Nor was he more eminent in gifts than in grace. All his talents, all his acquisitions in science, were piously devoted to the glory of God, and the best interests of man. All the pure, humble and lovely virtues of Christianity dwelt in his bosom, and shone forth in his life. His soul was evidently moulded into the temper of the gospel. It was a temple, consecrated to the worship of the living God, and to the residence of the Holy Spirit.

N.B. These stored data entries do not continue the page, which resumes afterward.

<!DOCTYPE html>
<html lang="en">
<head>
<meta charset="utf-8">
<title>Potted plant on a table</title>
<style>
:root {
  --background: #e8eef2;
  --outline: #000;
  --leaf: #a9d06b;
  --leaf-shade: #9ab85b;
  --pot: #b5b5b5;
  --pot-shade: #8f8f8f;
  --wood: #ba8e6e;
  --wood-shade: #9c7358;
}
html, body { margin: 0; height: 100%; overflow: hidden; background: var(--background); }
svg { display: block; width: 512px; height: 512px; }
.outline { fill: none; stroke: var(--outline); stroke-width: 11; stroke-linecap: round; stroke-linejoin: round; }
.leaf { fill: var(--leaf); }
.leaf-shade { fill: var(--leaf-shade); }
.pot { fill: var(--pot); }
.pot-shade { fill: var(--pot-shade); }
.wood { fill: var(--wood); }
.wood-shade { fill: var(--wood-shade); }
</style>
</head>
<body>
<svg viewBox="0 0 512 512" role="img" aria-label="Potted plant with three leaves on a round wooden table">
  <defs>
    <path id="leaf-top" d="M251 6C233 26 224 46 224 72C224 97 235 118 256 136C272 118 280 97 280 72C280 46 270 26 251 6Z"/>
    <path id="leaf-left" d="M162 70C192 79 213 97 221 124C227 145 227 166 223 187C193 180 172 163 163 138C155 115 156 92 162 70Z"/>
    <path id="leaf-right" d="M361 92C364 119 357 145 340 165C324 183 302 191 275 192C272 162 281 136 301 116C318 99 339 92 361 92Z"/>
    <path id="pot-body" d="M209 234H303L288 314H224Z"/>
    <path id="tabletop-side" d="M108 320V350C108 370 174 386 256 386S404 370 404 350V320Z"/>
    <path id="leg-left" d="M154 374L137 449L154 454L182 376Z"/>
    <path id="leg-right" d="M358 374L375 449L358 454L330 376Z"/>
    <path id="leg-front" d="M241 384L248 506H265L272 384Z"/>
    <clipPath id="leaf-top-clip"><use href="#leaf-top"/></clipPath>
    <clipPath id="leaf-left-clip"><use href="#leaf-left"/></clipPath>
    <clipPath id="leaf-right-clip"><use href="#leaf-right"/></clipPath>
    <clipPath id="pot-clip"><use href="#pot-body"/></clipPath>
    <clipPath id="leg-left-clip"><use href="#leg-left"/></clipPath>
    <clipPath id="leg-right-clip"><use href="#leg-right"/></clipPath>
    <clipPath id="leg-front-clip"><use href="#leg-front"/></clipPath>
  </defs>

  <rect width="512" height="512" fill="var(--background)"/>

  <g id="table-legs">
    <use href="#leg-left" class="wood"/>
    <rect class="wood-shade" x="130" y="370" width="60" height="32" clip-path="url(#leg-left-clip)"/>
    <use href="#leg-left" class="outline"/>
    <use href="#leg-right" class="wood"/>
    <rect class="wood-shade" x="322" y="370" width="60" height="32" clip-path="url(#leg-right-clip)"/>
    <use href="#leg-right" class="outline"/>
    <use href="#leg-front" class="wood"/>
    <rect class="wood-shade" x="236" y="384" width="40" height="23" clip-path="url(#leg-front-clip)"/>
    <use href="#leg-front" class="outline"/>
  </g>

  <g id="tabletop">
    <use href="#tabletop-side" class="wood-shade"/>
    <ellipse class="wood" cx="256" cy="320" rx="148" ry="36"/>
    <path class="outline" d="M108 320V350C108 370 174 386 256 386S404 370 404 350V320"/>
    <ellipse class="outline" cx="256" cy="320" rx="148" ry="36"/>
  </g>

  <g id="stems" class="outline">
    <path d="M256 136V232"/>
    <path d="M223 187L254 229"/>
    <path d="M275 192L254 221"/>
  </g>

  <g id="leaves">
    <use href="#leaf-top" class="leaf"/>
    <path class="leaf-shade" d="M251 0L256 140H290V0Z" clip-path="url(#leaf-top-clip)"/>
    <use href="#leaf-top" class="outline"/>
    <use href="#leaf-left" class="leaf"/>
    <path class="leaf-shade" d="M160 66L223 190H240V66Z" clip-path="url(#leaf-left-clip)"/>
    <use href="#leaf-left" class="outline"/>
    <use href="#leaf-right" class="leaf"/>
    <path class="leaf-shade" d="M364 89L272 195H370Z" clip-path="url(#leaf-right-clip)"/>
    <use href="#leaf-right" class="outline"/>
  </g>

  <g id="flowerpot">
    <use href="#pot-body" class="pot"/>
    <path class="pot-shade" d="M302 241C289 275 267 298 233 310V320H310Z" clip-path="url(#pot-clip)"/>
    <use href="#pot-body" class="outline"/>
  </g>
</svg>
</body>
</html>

Under the influence of this divine Spirit, he was early brought to the knowledge of himself, as an apostate creature ; depraved, guilty and helpless. He was likewise led into believing views of the glory and grace of Emmanuel, as the only hope of a sinner; the Author and Finisher of salvation. Henceforward, sin was his great burden and grief. Nor did he ever cease to lament his inward corruption, nor to sigh after deliverance from it, to the latest hour of life. Meditation on divine things was his habitual employment and delight. What fervour and enlargement he attained in this holy and instructive exercise, may be learned from those excellent sacramental meditations which were published after his death, and which are thought to have been written for his own particular use. His daily walk was that of one who felt a lively impression of invisible and eterhal realities. When speaking or hearing of the wonders of divine grace in redemption, he was not unfrequently transported with admiration, gratitude and love. In contemplation of the glorious